Two-factor authentication is becoming the norm for many applications and services, and security concerns around phone porting hacks are leading to a phaseout of SMS-based systems. Amidst that backdrop, [Josh] developed his own authentication device by the name of Good USB.
The device can be built using a Arduino Leonardo, SS Micro, or even a BadUSB device. It’s the latter which [Josh] most liked, and since the nefarious device is being repurposed for good, it led to the name Good USB. Basically any Atmega32U4-based device will work, as the key functionality is the ability to emulate a USB keyboard to a host PC.
Using the device is just as simple. With the Good USB plugged in, one simply needs to click a button in the companion app to generate a code for the given account you’re logging in to. Pressing the button on the device then types in the code for you.
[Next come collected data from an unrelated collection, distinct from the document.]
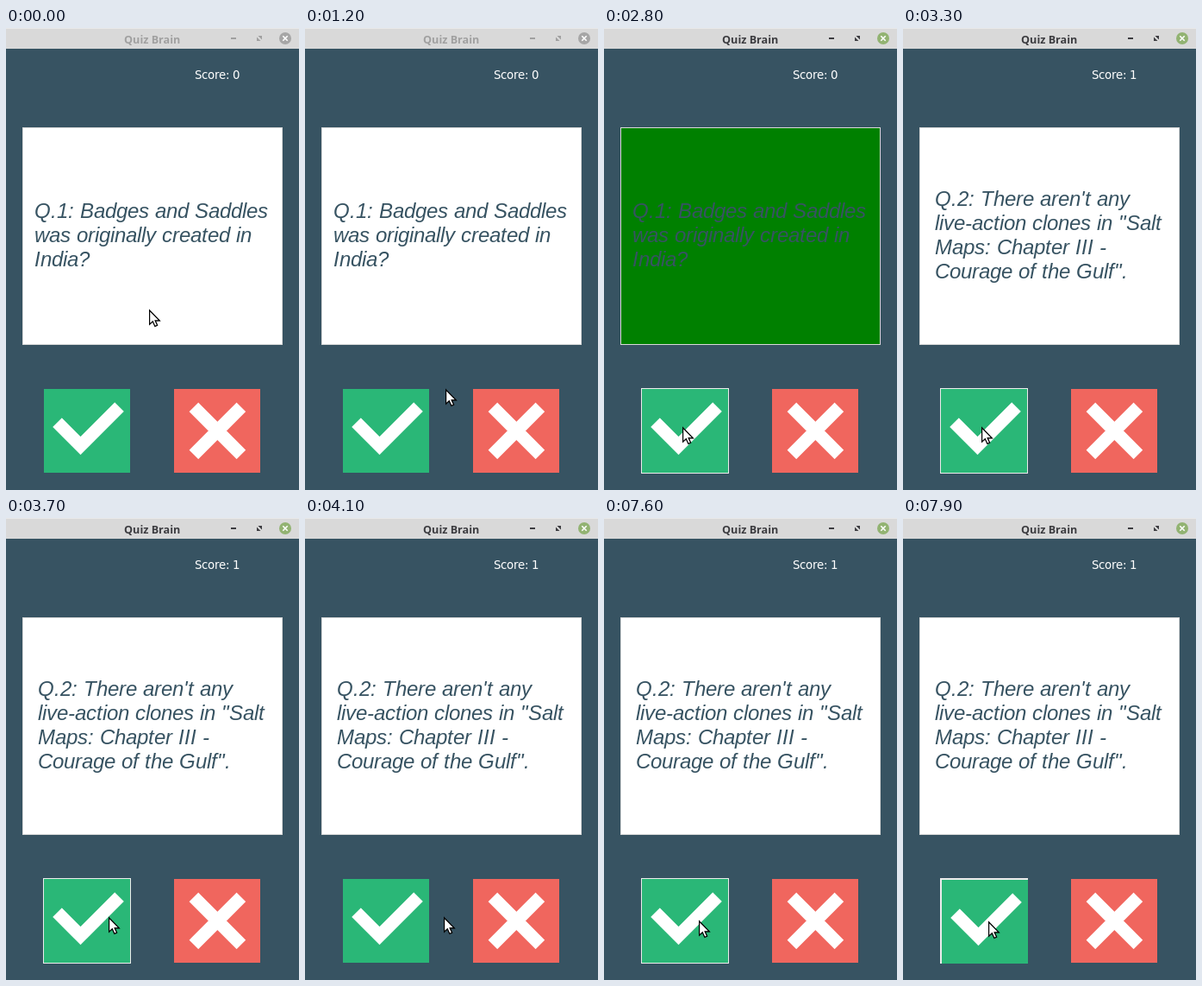
Recreate the animation shown at these times as an HTML page. Size 340 by 535 pixels, loop 8 s.

```html
<!DOCTYPE html>
<html lang="en">
<head>
<meta charset="utf-8">
<title>Quiz Brain</title>
<style>
  html, body { margin: 0; width: 100%; height: 100%; overflow: hidden; background: #375362; }
  svg { display: block; width: 340px; height: 535px; }
  text { white-space: pre; }
  #title { font: bold 12.6px "Noto Sans", sans-serif; text-anchor: middle; }
  #cursor { filter: drop-shadow(.5px .6px .5px rgba(0, 0, 0, .5)); }
</style>
</head>
<body>
<svg viewBox="0 0 340 535">
  <rect width="340" height="535" fill="#375362"/>
  <rect width="340" height="24" fill="#d9d9d9"/>
  <rect width="340" height="1" fill="#e9e9e9"/>
  <g id="controls">
    <text id="title" x="169.7" y="18">Quiz Brain</text>
    <path d="M261 11h6v2h-6zM292.5 9h4.5v4.5zM291 10.5v4.5h4.5z"/>
  </g>
  <circle id="close" cx="324" cy="12" r="7"/>
  <path d="M321.3 9.3l5.4 5.4m0-5.4l-5.4 5.4" stroke="#fff" stroke-width="1.6"/>

  <text id="score" fill="#fff"></text>
  <rect id="card" x="19.5" y="115.5" width="301" height="251" stroke="#d9d9d9"/>
  <text id="question" fill="#375362"></text>

  <rect id="frame" x="43" y="417" width="102" height="99" fill="#ececec"/>
  <g id="yes">
    <rect x="44" y="418" width="100" height="97" fill="#2ab777"/>
    <path d="M59.5 456.7l27 27l45-45" fill="none" stroke="#fff" stroke-width="15"/>
  </g>
  <rect x="195" y="418" width="100" height="97" fill="#f0665e"/>
  <path d="M217.9 439l55 55m0-55l-55 55" stroke="#fff" stroke-width="15"/>

  <path id="cursor" d="M.6 1V17.2L4.3 13.8L6.9 19.4L9.6 18.2L7.1 12.8H12.2z" fill="#fff" stroke="#000" stroke-width="1.2"/>
</svg>
<script>
  const $ = id => document.getElementById(id);
  const LOOP = 8000, STEP = 100;
  const ANSWERED = 2800, NEXT = 3300, PRESSED = 7900;

  const CENTER_X = 169, CENTER_Y = 240, LINE_HEIGHT = 28, ASCENT = 22;
  const SCORE_FONT = '13.33px "DejaVu Sans", sans-serif';
  const QUESTION_FONT = 'italic 24px "Liberation Sans", Arial, sans-serif';
  const QUESTIONS = [
    ['Q.1: Badges and Saddles', 'was originally created in', 'India?'],
    ["Q.2: There aren't any", 'live-action clones in "Salt', 'Maps: Chapter III -', 'Courage of the Gulf".']
  ];

  // Pointer stops: time, x, y
  const STOPS = [
    [0, 166, 326], [400, 166, 326], [800, 166, 369], [900, 166, 369],
    [1400, 162, 445], [2100, 162, 445], [2600, 91, 462], [3400, 91, 462],
    [4100, 161, 462], [7300, 161, 462], [7400, 140, 465], [7700, 99, 467],
    [LOOP, 99, 467]
  ];

  function pointerAt(time) {
    const i = STOPS.findIndex(stop => stop[0] > time);
    const [t0, x0, y0] = STOPS[i - 1], [t1, x1, y1] = STOPS[i];
    const p = (time - t0) / (t1 - t0), eased = p * p * (3 - 2 * p);
    return [x0 + (x1 - x0) * eased, y0 + (y1 - y0) * eased].map(Math.round);
  }

  // Left-aligned block around a centre, every glyph on whole pixels
  const ruler = document.createElement('canvas').getContext('2d');
  function setText(node, font, lines, centerX, baseline) {
    ruler.font = node.style.font = font;
    const advances = lines.map(line => [...line].map(c => Math.round(ruler.measureText(c).width)));
    const widths = advances.map(row => row.reduce((a, b) => a + b));
    const left = centerX - Math.round(Math.max(...widths) / 2);
    node.replaceChildren(...lines.map((line, i) => {
      const span = document.createElementNS('http://www.w3.org/2000/svg', 'tspan');
      let x = left;
      span.setAttribute('x', advances[i].map(w => (x += w) - w).join(' '));
      span.setAttribute('y', baseline + LINE_HEIGHT * i);
      span.textContent = line;
      return span;
    }));
  }

  let shown = -1;
  function showQuestion(index) {
    if (index === shown) return;
    shown = index;
    const lines = QUESTIONS[index];
    const baseline = CENTER_Y - lines.length * LINE_HEIGHT / 2 + ASCENT;
    setText($('question'), QUESTION_FONT, lines, CENTER_X, baseline);
    setText($('score'), SCORE_FONT, [`Score: ${index}`], 245, 59);
  }

  function draw(now) {
    const time = Math.floor(now % LOOP / STEP) * STEP;
    const [x, y] = pointerAt(time);
    const focused = time >= ANSWERED, pressed = time >= PRESSED;
    const hovered = x < 140 && y > 417;

    showQuestion(time >= NEXT ? 1 : 0);
    $('controls').setAttribute('fill', focused ? '#3c3c40' : '#a0a0a0');
    $('close').setAttribute('fill', focused ? '#92b372' : '#a6a6a6');
    $('card').setAttribute('fill', focused && time < NEXT ? '#008000' : '#fff');
    $('frame').setAttribute('visibility', hovered ? 'visible' : 'hidden');
    $('yes').setAttribute('transform', pressed ? 'translate(1 1)' : '');
    $('cursor').setAttribute('transform', `translate(${x} ${y})`);
  }

  const start = performance.now();
  function tick() {
    draw(performance.now() - start);
    requestAnimationFrame(tick);
  }
  tick();
</script>
</body>
</html>
```
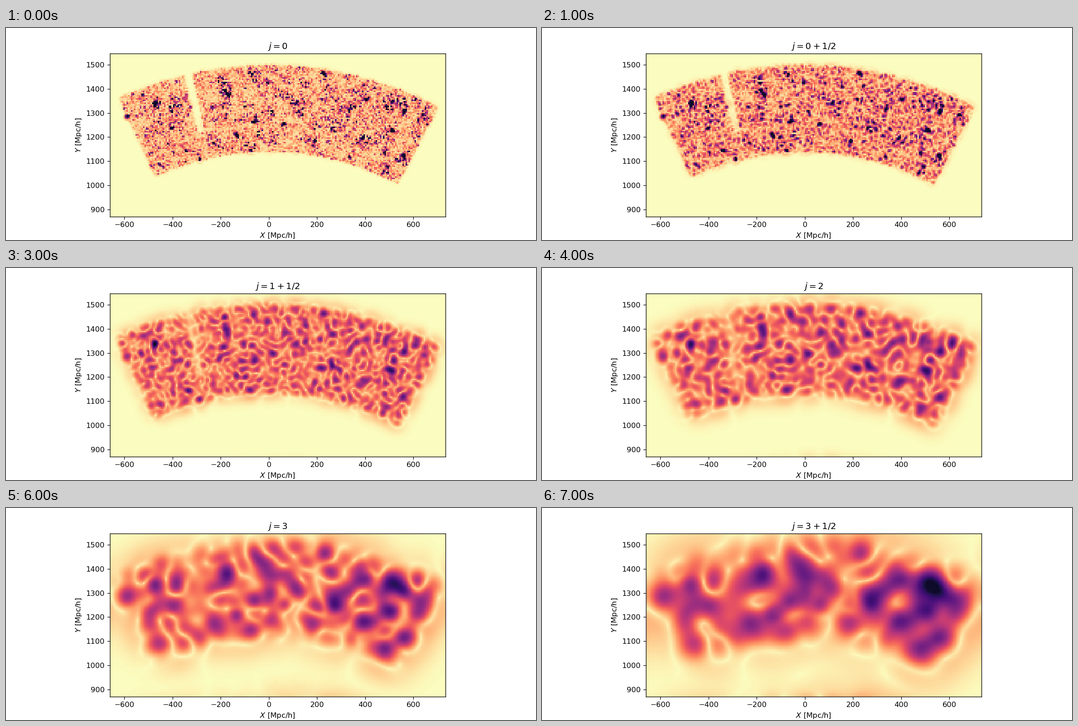
Recreate the animation shown at these times as a matplotlib script. Size 1183x473 px, loop 8 s.

```python
import numpy as np
import matplotlib.pyplot as plt
from matplotlib.animation import FuncAnimation

DPI = 118.3
COLS, ROWS = 224, 109
X_MIN, X_MAX, Y_MIN, Y_MAX = EXTENT = (-660.5, 733.5, 869.5, 1547)
SCALES = np.arange(0, 4, 0.5)

# Main over-densities in Mpc/h, strongest first
CLUMPS = [(-134, 1206), (62, 1250), (-171, 1377), (515, 1226), (512, 1345),
          (-60, 1262), (562, 1308), (232, 1466), (405, 1358), (-478, 1340),
          (387, 1190), (555, 1120), (620, 1268), (-586, 1284), (480, 1078),
          (-236, 1170), (-400, 1238), (8, 1425), (340, 1110), (-361, 1158),
          (331, 1300), (108, 1338), (190, 1168), (-450, 1080)]

x = X_MIN + (np.arange(COLS) + 0.5) * (X_MAX - X_MIN) / COLS
y = Y_MAX - (np.arange(ROWS) + 0.5) * (Y_MAX - Y_MIN) / ROWS
X, Y = np.meshgrid(x, y)
FREQ2 = np.fft.fftfreq(ROWS)[:, None] ** 2 + np.fft.fftfreq(COLS)[None] ** 2


def smooth(field, sigma):
    """Periodic Gaussian blur; sigma is in cells."""
    kernel = np.exp(-2 * (np.pi * sigma) ** 2 * FREQ2)
    return np.fft.ifft2(np.fft.fft2(field) * kernel).real


def survey_mask():
    radius, angle = np.hypot(X, Y), np.degrees(np.arctan2(X, Y))
    wedge = (radius > 1138) & (radius < 1497) & (angle > -24.6) & (angle < 28)
    gap = (angle > -13.6) & (angle < -12.3) & (Y > 1215)
    return wedge & ~gap


def clump_impulses():
    field = np.zeros((ROWS, COLS))
    for (cx, cy), strength in zip(CLUMPS, np.linspace(3, 1.5, len(CLUMPS))):
        field[np.abs(y - cy).argmin(), np.abs(x - cx).argmin()] = strength
    return field


MASK = survey_mask()
IMPULSES = clump_impulses()
NOISE = np.random.default_rng(12).standard_normal((2, ROWS, COLS)) * MASK


def band_pass(noise, sigma):
    out = smooth(noise, sigma) - smooth(noise, 2 * sigma)
    return out / out[MASK].std()


def modulus(j):
    """Size of the complex band-passed density at scale j."""
    sigma = 0.75 * 2 ** (0.9 * j)
    width = np.hypot(sigma, 1.2)
    peaks = smooth(IMPULSES, width) * 2 * np.pi * width ** 2
    calm = 1 - 0.2 * np.clip(peaks, 0, 3)
    real, imag = (band_pass(noise, sigma) * calm for noise in NOISE)
    return np.hypot(real + peaks, 0.5 * imag)


CROWDING = modulus(2.5) - 0.9


def density_map(j):
    crowd = np.clip(1 + 0.45 * 0.4 ** j * CROWDING, 0.6, 1.7)
    gain = 0.29 - 0.14 * 0.3 ** j
    power = max(0.75, 1.6 - 0.6 * j)
    ground = 0.05 * smooth(MASK, 0.8 * 2 ** j)
    return np.clip(ground + gain * (modulus(j) * crowd) ** power, 0, 0.92)


def scale_label(j):
    half = " + 1/2" if j % 1 else ""
    return f"$j = {int(j)}{half}$"


maps = [density_map(j) for j in SCALES]

fig, ax = plt.subplots(figsize=(1183 / DPI, 473 / DPI), dpi=DPI)
image = ax.imshow(maps[0], cmap="magma_r", vmin=0, vmax=1, extent=EXTENT)
ax.set_xlabel("$X$ [Mpc/h]")
ax.set_ylabel("$Y$ [Mpc/h]")
title = ax.set_title("")


def update(frame):
    image.set_data(maps[frame])
    title.set_text(scale_label(SCALES[frame]))
    return image, title


anim = FuncAnimation(fig, update, frames=len(SCALES), interval=1000, repeat=True)
plt.show()
```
Alternatively, if your device has no button, it can be set up to simply type the code two seconds after you select an account in the companion app.
The code is on Github for those wishing to make their own. Caveat for the cautious: it’s still a work in progress, and there may be security holes in the current implementation.
If you’re interested in the nuts and bolts of how 2FA works, we’ve looked into that in detail. Video after the break.